“If that’s the concession that you’re making as a coach, that you think some of your players have checked out and you are responsible for getting the players up every week, I think it becomes very difficult for the club to say: ‘You ‘re the man going forward’.”

McVeigh remains in the running for the full-time job next season, reportedly alongside four-time premiership coach Alastair Clarkson, Melbourne’s Adem Yze and Richmond’s Adam Kingsley.

Fellow panelist and former Collingwood coach Nathan Buckley said he admired McVeigh’s honesty.

“That’s the first time I’ve heard those comments,” he said.

“That’s as honest as you can get.

GWS Giants press conference | 10:43

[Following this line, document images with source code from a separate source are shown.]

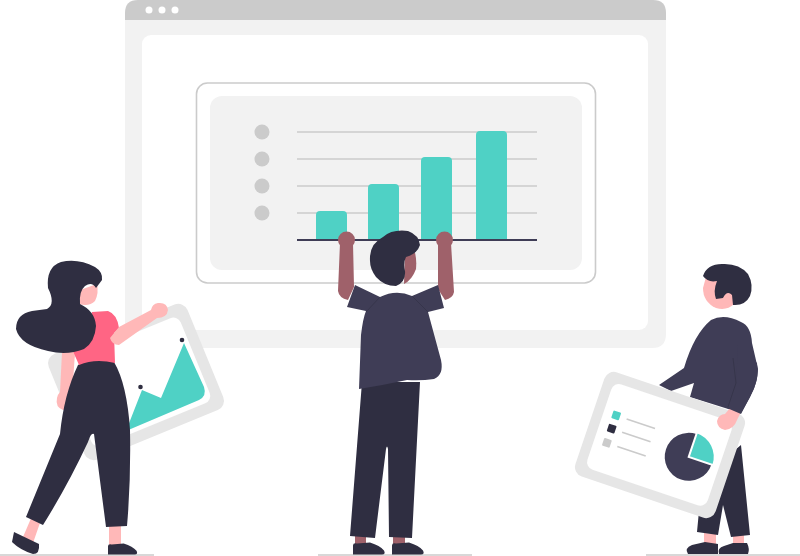
<!DOCTYPE html>
<html lang="en">
<head>
<meta charset="utf-8">
<title>Team building a dashboard</title>
<style>
:root {
  --teal: #4fd1c5;
  --ink: #2f2e41;
  --navy: #3f3d56;
  --pink: #ff6584;
  --skin-light: #ffb8b8;
  --skin-dark: #9f616a;
  --grey: #cbcbcb;
  --card: #e6e6e6;
  --panel: #f2f2f2;
  --white: #fff;
}
html, body { margin: 0; background: var(--white); overflow: hidden; }
svg { display: block; width: 800px; height: 556px; }
.teal { fill: var(--teal); }
.ink { fill: var(--ink); }
.navy { fill: var(--navy); }
.pink { fill: var(--pink); }
.skin-light { fill: var(--skin-light); }
.skin-dark { fill: var(--skin-dark); }
.grey { fill: var(--grey); }
.card { fill: var(--card); }
.panel { fill: var(--panel); }
.white { fill: var(--white); }
.rule { stroke: var(--grey); stroke-width: 1.6; fill: none; }
.baseline { stroke: var(--navy); stroke-width: 2; }
.fold { stroke: var(--ink); stroke-width: 1; fill: none; opacity: .5; }
</style>
</head>
<body>
<svg viewBox="0 0 800 556" role="img" aria-label="Three people assembling charts in front of a large browser window">
  <defs>
    <circle id="bullet" r="7.5"/>
    <path id="grid-line" d="M297 0H537"/>
    <path id="shoe" d="M0 0V-9Q0 -12 4 -11L17 -12Q27 -9 31 -4Q33 0 29 0Z"/>
  </defs>

  <g id="browser-window">
    <path class="panel" d="M125 18H666V334Q666 348 652 348H139Q125 348 125 334Z"/>
    <path class="grey" d="M125 20V13Q125 0 138 0H653Q666 0 666 13V20Z"/>
    <g class="white">
      <circle cx="149" cy="10" r="3.5"/>
      <circle cx="162" cy="10" r="3.5"/>
      <circle cx="175" cy="10" r="3.5"/>
      <rect x="142" y="35" width="506" height="295" rx="9"/>
    </g>
  </g>

  <g id="bar-chart">
    <rect class="rule" x="196.500" y="83" width="399" height="200" rx="11"/>
    <rect class="panel" x="210" y="96" width="372" height="174" rx="12"/>
    <g class="grey">
      <use href="#bullet" x="262" y="132"/>
      <use href="#bullet" x="262" y="159"/>
      <use href="#bullet" x="262" y="186"/>
      <use href="#bullet" x="262" y="213"/>
    </g>
    <g class="rule">
      <use href="#grid-line" y="132"/>
      <use href="#grid-line" y="159"/>
      <use href="#grid-line" y="186"/>
      <use href="#grid-line" y="213"/>
    </g>
    <g class="teal">
      <path d="M316 240V215Q316 211 320 211H343Q347 211 347 215V240Z"/>
      <path d="M368 240V188Q368 184 372 184H395Q399 184 399 188V240Z"/>
      <path d="M421 240V161Q421 157 425 157H448Q452 157 452 161V240Z"/>
      <path d="M476 240V135Q476 131 480 131H503Q507 131 507 135V240Z"/>
    </g>
    <path class="baseline" d="M297 240H537"/>
  </g>

  <g id="ground" class="rule">
    <path d="M0 555H154M318 555H472M646 555H800"/>
  </g>

  <g id="woman-with-area-chart">
    <g id="area-chart-card">
      <g transform="translate(136 382) rotate(-22.300)">
        <rect class="card" x="-75" y="-57" width="150" height="114" rx="10"/>
        <rect class="white" x="-64" y="-46" width="128" height="92" rx="8"/>
      </g>
      <path class="teal" d="M126 431L142 390L161 398L184 343L204 387Q207 396 199 400Z"/>
      <circle class="ink" cx="140.500" cy="387" r="2.300"/>
      <circle class="ink" cx="182" cy="340" r="2.300"/>
    </g>
    <g id="woman">
      <path class="skin-light" d="M62 352L75 352L72 398Q70 408 63 410Q55 407 57 398Q58 394 60 392Z"/>
      <path class="skin-light" d="M23 537L32 516L41 520L33 543ZM109 525H121V547H109Z"/>
      <path class="ink" d="M14 532L39 544Q40 554 33 554Q20 550 12 542Z"/>
      <use class="ink" href="#shoe" transform="translate(108 554.500) scale(.92)"/>
      <path class="ink" d="M78 365Q92 357 114 362Q127 384 130 430Q131 480 127 526L106 527L94 434Q91 432 88 442Q68 485 43 525L26 517L60 434Q64 394 78 365Z"/>
      <path class="pink" d="M92 312L108 311Q117 314 119 328L114 333L115 363Q95 358 79 365L73 351Q87 340 92 312Z"/>
      <path class="skin-light" d="M119 327L151 310Q152 304 158 303Q167 302 168 310Q167 318 157 318L119 345Q112 345 110 338Z"/>
      <path class="skin-light" d="M80 290L97 284Q99 293 95 301Q89 307 79 304Z"/>
      <path class="ink" d="M48 288Q46 267 61 262Q78 258 95 267Q103 272 102 280L96 288Q92 281 85 286Q79 291 80 304Q95 311 96 326Q95 342 84 349Q67 356 48 351Q20 345 16 329Q16 314 32 311L47 309Q56 304 48 288Z"/>
    </g>
  </g>

  <g id="man-placing-chart">
    <path class="skin-dark" d="M355 536H366V547H355ZM393 536H405V547H393Z"/>
    <use class="ink" href="#shoe" x="353" y="554.500"/>
    <use class="ink" href="#shoe" x="392" y="554.500"/>
    <path class="ink" d="M362 382H420L412 538L389 537L388 449Q387 444 386 449L375 538L350 536Z"/>
    <g id="raised-arms" class="skin-dark">
      <circle cx="346.500" cy="240" r="8.500"/>
      <circle cx="444.500" cy="240" r="8.500"/>
      <path d="M340 243L353 243L354 287L348 300Q339 298 338 291ZM438 243L451 243L454 292Q453 298 445 300L438 289Z"/>
    </g>
    <path class="navy" d="M355 285L380 297Q396 289 412 296L438 285L444 308L428 312L441 360Q444 375 434 379Q421 381 407 380Q384 385 359 389L361 335Q363 318 366 311L347 307Z"/>
    <path class="fold" d="M380 297L366 312M412 296L428 312"/>
    <path class="skin-dark" d="M405 250L414 250Q417 257 416 269Q412 280 404 284Z"/>
    <path class="ink" d="M370 261Q369 244 383 237Q392 229 408 231Q419 235 420 245Q417 254 406 257Q403 263 405 271Q406 282 396 286Q384 286 376 277Q370 269 370 261Z"/>
  </g>

  <g id="man-with-pie-chart">
    <path class="skin-light" d="M704 533L716 534V547H704ZM733 534H744V547H733Z"/>
    <path class="ink" d="M701 490L735 450L741 445L750 535L731 537L723 505L718 535L697 532Z"/>
    <path class="ink" d="M688 554Q684 548 692 545L705 542L718 544V554Z"/>
    <path class="ink" d="M719 554Q717 548 724 546L733 543L747 543Q750 549 748 554Z"/>
    <path class="navy" d="M711 320Q724 313 741 322Q751 326 752 343L758 369Q758 382 750 397L741 413L690 397L694 383L671 391L659 385L684 368Q694 334 711 320Z"/>
    <g id="pie-chart-card">
      <g transform="translate(660 445) rotate(18.700)">
        <rect class="card" x="-74" y="-55" width="148" height="110" rx="10"/>
        <rect class="white" x="-64" y="-45" width="127" height="90" rx="8"/>
        <g id="pie">
          <circle class="navy" cx="31" cy="2" r="24"/>
          <path class="teal" d="M31 2V-24A26 26 0 0 1 57 2Z" stroke="#fff" stroke-width="2"/>
        </g>
        <g id="legend">
          <rect class="teal" x="-55" y="-18" width="8" height="8" rx="1"/>
          <rect class="ink" x="-55" y="-4" width="8" height="8" rx="1"/>
          <rect class="grey" x="-55" y="11" width="8" height="8" rx="1"/>
          <path class="rule" stroke-width="2" d="M-40 -14H-10M-40 0H-10M-40 15H-10"/>
        </g>
      </g>
    </g>
    <path class="skin-light" d="M730 408L741 412L737 420Q734 429 725 430Q717 428 717 421Q719 414 725 414Z"/>
    <path class="navy" d="M738 345L757 363Q760 379 750 397L741 414L727 408L736 383Z"/>
    <path class="fold" d="M733 358L736 383L728 407"/>
    <path class="skin-light" d="M706 277L735 281L734 304Q727 311 716 308Q703 302 703 288Z"/>
    <path class="ink" d="M703 276Q707 264 722 264Q739 263 748 274Q754 285 750 296Q745 306 733 305L732 295Q727 290 723 298L716 299Q713 291 717 281Q708 283 703 276Z"/>
  </g>
</svg>
</body>
</html>
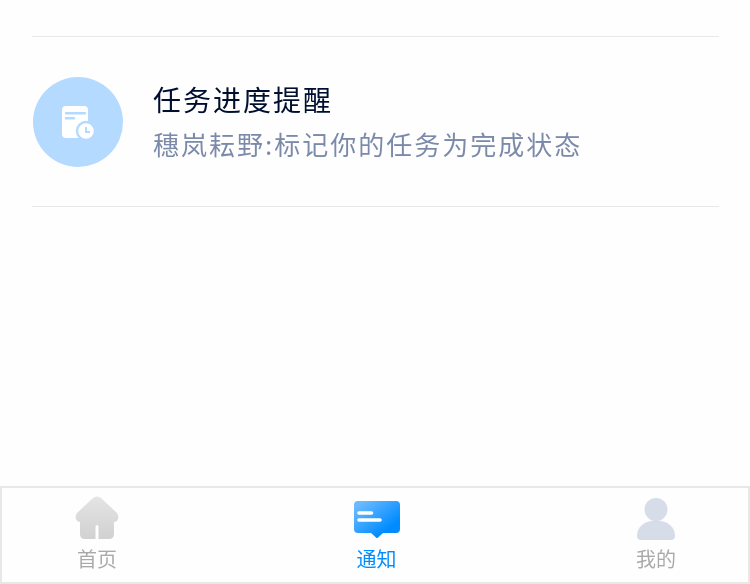
<!DOCTYPE html>
<html lang="zh-CN">
<head>
<meta charset="utf-8">
<title>通知</title>
<style>
:root {
  --page: #fefefe;
  --rule: #e8e8e8;
  --title: #000f30;
  --detail: #7c8aaa;
  --badge: #b5daff;
  --active: #008cff;
  --muted: #a9a9a9;
  --person: #d6dde9;
}
* { box-sizing: border-box; margin: 0; padding: 0; }
html, body { overflow: hidden; }
body {
  width: 750px;
  height: 584px;
  display: flex;
  flex-direction: column;
  background: var(--page);
  font-family: "Noto Sans CJK SC", "Noto Sans", sans-serif;
}
main { flex: 1; padding: 36px 31px 0 32px; }
.notice {
  display: flex;
  align-items: center;
  gap: 30px;
  height: 171px;
  padding-left: 1px;
  border: solid var(--rule);
  border-width: 1px 0;
}
.badge { width: 90px; height: 90px; flex: none; }
.notice-text { white-space: nowrap; letter-spacing: 2px; }
.notice-text h2 {
  font-size: 28px;
  font-weight: 400;
  line-height: 44px;
  color: var(--title);
}
.notice-text p { font-size: 26px; line-height: 46px; color: var(--detail); }
.tabs {
  display: flex;
  justify-content: space-between;
  height: 98px;
  padding: 6px 61px 0 64px;
  border: 2px solid var(--rule);
}
.tab {
  display: flex;
  flex-direction: column;
  align-items: center;
  width: 62px;
  color: var(--muted);
  font-size: 20px;
  line-height: 30px;
  text-decoration: none;
}
.tab svg { width: 50px; height: 50px; }
.tab span { margin-top: 0; }
.tab.active { color: var(--active); }
</style>
</head>
<body>
<main>
  <article class="notice">
    <svg class="badge" viewBox="0 0 90 90" aria-hidden="true">
      <circle cx="45" cy="45" r="45" fill="var(--badge)"/>
      <rect x="29" y="29" width="26" height="32" rx="4" fill="#fff"/>
      <path d="M33 36.2H52M33 41.2H41" stroke="var(--badge)" stroke-width="2.4" stroke-linecap="round"/>
      <circle cx="53" cy="54" r="9" fill="#fff" stroke="var(--badge)" stroke-width="2.4"/>
      <path d="M53 50V55H57" fill="none" stroke="var(--badge)" stroke-width="2"/>
    </svg>
    <div class="notice-text">
      <h2>任务进度提醒</h2>
      <p>穗岚耘野:标记你的任务为完成状态</p>
    </div>
  </article>
</main>
<nav class="tabs">
  <a class="tab" href="#">
    <svg viewBox="0 0 50 50" aria-hidden="true">
      <defs>
        <linearGradient id="home-fill" x1="0" y1="0" x2="0" y2="1">
          <stop offset="0" stop-color="#e4e4e4"/>
          <stop offset="1" stop-color="#d1d1d1"/>
        </linearGradient>
      </defs>
      <path d="M21 4Q25 1 29 4L45 19Q47 22 46 25Q45 28 42 28V40Q42 45 37 45H13Q8 45 8 40V28Q5 28 4 25Q3 22 5 19Z" fill="url(#home-fill)"/>
      <path d="M25 46V32.5" stroke="#fefefe" stroke-width="3" stroke-linecap="round"/>
    </svg>
    <span>首页</span>
  </a>
  <a class="tab active" href="#">
    <svg viewBox="0 0 50 50" aria-hidden="true">
      <defs>
        <linearGradient id="message-fill" x1="0" y1="0" x2="1" y2="1">
          <stop offset="0.1" stop-color="#6bbaff"/>
          <stop offset="0.75" stop-color="#008cff"/>
        </linearGradient>
      </defs>
      <path d="M6 7H44Q48 7 48 11V35Q48 39 44 39H31L26 43.5Q25 44.5 24 43.5L19 39H6Q2 39 2 35V11Q2 7 6 7Z" fill="url(#message-fill)"/>
      <path d="M7 19H19.5M7 26H28" stroke="#fff" stroke-width="3.6" stroke-linecap="round"/>
    </svg>
    <span>通知</span>
  </a>
  <a class="tab" href="#">
    <svg viewBox="0 0 50 50" aria-hidden="true">
      <g fill="var(--person)">
        <circle cx="25" cy="15.5" r="11.5"/>
        <path d="M6 42C6 33 13 26.500 25 26.500S44 33 44 42Q44 46 40 46H10Q6 46 6 42Z"/>
      </g>
    </svg>
    <span>我的</span>
  </a>
</nav>
</body>
</html>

“That comment… I love to see that because that is absolutely honest. If that’s his opinion of him, and you’ve got to take that at face value, it’s a real challenge.

The Giants were smashed in all the stats that mattered, down -117 in disposals, -33 in inside 50s and -24 in tackles – including laying just six inside 50 for the match.

Riewoldt said the result isn’t a direct reflection on McVeigh’s ability as a coach, but raised questions about his connection with the players.

“It doesn’t mean that he can’t coach. But the ability to get this group up … how can the Giants, if they think the players have checked out under his coaching, how can they have confidence to make that appointment?” Riewoldt said.

“I think it puts them in a really difficult position to go and appoint him after that.”

Buckley said he now wanted to see what sort of response the Giants players had in the clash with Essendon.

why? Preuss FLATTENS Rowbottom | 00:23

“The next couple of weeks will be what tells you about Mark McVeigh’s bona fides as a coach and his connection with those players because they will respond to that? Because there’s always something to play for,” he said.

“The response is going to say more than the comment.”

Earlier this month, McVeigh confirmed he would enter the race to become the Giants coach for 2023 and beyond.

(The club hierarchy) have been very open with me and terrific, they’ve been amazing and they’ve supported me,” he said.

“There are other coaches that they’ll be talking to, which is absolutely right (to do), and I’m just another one of those that are trying to win the role.

“I certainly know where it sits and I’m very clear on the approach going forward.”

GWS will face Essendon, the Western Bulldogs and Fremantle in the final three rounds.